Stored items:

►

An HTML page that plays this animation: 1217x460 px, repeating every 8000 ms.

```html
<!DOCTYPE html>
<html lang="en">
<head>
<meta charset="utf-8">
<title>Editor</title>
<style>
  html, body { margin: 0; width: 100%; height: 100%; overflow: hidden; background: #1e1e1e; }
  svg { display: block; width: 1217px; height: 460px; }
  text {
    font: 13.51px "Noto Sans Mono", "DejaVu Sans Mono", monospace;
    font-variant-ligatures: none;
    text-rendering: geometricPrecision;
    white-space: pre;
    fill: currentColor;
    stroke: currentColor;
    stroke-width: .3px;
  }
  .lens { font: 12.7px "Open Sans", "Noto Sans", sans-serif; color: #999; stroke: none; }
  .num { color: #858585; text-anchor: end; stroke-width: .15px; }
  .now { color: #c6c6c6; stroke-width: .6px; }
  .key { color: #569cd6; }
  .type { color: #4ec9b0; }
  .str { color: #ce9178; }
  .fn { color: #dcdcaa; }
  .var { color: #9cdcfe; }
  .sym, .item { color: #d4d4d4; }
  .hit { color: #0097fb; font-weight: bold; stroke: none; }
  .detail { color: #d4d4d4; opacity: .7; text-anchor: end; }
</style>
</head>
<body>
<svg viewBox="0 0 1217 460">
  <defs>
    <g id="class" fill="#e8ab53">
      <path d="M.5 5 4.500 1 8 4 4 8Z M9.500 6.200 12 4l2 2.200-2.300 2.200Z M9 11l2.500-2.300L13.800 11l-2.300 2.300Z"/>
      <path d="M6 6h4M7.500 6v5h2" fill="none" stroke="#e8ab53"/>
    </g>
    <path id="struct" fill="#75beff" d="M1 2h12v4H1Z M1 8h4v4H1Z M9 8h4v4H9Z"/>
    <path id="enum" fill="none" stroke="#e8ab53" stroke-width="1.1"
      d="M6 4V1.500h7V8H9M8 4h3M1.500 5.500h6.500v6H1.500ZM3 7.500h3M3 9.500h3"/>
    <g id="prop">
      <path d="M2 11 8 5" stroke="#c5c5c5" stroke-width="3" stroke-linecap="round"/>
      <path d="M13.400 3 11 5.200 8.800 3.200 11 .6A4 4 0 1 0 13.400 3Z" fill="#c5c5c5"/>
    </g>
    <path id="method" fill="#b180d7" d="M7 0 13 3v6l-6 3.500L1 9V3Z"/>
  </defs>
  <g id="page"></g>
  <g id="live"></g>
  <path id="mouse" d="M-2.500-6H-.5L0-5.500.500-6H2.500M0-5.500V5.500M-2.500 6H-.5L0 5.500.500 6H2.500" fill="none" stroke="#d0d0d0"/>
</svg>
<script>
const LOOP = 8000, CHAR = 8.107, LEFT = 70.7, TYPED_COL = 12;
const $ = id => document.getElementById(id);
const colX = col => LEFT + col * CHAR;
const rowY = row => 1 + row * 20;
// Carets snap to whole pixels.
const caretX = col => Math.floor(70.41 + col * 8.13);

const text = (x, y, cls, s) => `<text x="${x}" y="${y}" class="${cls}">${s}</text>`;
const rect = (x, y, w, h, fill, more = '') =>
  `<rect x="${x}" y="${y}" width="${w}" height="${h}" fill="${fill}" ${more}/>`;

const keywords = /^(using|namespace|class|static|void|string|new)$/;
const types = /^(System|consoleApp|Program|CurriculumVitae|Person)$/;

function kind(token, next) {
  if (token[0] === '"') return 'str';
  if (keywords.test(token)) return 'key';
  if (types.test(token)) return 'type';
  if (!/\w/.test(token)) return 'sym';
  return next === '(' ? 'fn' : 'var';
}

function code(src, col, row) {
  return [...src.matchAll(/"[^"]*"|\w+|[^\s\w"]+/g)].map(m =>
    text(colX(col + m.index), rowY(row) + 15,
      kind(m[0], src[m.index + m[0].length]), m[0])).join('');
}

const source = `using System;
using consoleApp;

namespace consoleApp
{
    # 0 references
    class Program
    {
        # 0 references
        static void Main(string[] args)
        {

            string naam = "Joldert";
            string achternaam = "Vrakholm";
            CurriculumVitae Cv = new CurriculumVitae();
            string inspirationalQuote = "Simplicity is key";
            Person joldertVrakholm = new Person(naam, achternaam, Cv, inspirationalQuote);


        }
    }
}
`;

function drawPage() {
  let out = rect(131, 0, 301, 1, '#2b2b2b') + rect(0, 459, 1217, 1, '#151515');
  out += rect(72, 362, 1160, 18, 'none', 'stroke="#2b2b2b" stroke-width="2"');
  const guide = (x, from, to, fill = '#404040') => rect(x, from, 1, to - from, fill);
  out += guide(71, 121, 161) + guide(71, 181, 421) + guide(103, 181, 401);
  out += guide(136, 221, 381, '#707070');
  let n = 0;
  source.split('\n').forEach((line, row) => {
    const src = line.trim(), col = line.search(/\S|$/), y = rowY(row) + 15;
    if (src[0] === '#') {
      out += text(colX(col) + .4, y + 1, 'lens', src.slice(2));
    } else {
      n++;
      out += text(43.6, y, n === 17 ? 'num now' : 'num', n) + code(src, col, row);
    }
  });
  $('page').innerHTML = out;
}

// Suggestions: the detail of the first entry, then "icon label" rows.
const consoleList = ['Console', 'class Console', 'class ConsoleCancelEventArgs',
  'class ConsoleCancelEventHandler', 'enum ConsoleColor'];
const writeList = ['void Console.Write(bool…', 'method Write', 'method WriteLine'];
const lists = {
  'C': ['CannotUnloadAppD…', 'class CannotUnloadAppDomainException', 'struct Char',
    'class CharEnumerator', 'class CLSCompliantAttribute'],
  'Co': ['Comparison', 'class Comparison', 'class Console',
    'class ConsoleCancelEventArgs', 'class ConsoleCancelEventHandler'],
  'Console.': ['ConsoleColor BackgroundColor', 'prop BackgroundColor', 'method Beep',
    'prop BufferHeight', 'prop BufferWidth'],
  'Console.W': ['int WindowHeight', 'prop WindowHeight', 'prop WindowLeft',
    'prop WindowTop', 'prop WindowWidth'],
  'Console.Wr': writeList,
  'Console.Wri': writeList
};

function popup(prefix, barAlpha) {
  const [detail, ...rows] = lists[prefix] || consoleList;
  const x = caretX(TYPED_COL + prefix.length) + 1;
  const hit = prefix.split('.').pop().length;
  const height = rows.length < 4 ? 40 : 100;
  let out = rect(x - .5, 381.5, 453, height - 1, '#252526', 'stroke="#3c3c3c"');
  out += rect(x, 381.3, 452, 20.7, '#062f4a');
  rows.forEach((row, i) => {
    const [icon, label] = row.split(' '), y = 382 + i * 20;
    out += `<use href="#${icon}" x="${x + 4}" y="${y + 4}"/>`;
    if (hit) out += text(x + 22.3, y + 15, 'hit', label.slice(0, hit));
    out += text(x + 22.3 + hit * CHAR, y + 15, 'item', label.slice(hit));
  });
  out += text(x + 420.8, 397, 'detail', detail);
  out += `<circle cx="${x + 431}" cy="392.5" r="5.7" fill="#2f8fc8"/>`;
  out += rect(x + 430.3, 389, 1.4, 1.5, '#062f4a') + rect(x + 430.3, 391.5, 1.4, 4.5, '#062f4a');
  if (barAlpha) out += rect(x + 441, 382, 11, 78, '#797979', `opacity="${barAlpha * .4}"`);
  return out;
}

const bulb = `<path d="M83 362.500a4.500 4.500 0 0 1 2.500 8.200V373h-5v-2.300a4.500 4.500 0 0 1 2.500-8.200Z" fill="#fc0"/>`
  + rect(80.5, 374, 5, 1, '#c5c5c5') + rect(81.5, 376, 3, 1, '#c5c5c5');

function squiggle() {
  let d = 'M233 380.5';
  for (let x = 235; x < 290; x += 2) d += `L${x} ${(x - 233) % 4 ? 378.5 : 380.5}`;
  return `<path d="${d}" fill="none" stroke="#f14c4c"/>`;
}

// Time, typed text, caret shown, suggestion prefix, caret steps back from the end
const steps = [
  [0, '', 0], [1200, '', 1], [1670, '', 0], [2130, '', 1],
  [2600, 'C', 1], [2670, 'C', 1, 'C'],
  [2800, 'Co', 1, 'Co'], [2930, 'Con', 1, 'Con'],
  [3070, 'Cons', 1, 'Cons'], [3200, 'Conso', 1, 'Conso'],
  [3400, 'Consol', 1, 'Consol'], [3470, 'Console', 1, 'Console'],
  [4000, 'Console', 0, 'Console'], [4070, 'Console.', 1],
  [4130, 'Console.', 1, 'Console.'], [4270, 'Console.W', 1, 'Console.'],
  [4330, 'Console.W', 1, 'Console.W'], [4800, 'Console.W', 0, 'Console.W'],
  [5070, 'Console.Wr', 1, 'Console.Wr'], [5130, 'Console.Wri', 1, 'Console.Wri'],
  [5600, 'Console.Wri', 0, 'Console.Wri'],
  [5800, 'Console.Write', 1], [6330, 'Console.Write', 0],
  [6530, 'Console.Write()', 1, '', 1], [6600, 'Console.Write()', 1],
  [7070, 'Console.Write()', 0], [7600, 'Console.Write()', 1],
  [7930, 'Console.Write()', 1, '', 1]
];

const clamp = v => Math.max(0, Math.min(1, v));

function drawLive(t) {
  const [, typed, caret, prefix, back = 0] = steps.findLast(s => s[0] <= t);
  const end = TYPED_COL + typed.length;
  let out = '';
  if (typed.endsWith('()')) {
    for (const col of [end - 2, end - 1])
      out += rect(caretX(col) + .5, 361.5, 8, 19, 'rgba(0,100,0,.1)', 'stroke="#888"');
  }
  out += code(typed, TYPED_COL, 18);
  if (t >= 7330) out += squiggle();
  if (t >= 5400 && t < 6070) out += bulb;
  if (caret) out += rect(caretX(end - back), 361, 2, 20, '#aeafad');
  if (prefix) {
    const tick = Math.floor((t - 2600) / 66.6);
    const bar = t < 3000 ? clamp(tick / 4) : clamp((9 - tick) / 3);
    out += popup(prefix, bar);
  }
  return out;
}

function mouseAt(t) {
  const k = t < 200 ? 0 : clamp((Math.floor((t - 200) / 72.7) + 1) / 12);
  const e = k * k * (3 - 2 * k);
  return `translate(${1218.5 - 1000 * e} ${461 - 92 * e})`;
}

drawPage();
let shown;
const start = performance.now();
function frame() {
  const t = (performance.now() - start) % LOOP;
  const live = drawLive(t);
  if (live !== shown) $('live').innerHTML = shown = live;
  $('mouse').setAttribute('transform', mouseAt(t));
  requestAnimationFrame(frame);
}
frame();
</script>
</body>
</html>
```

◄

EXERCISE GOAL: Look through the entries, and return every line that the word "static" appears in.

ANSWER TO THE PROBLEM:
const keywords = /^(using|namespace|class|static|void|string|new)$/;
        static void Main(string[] args)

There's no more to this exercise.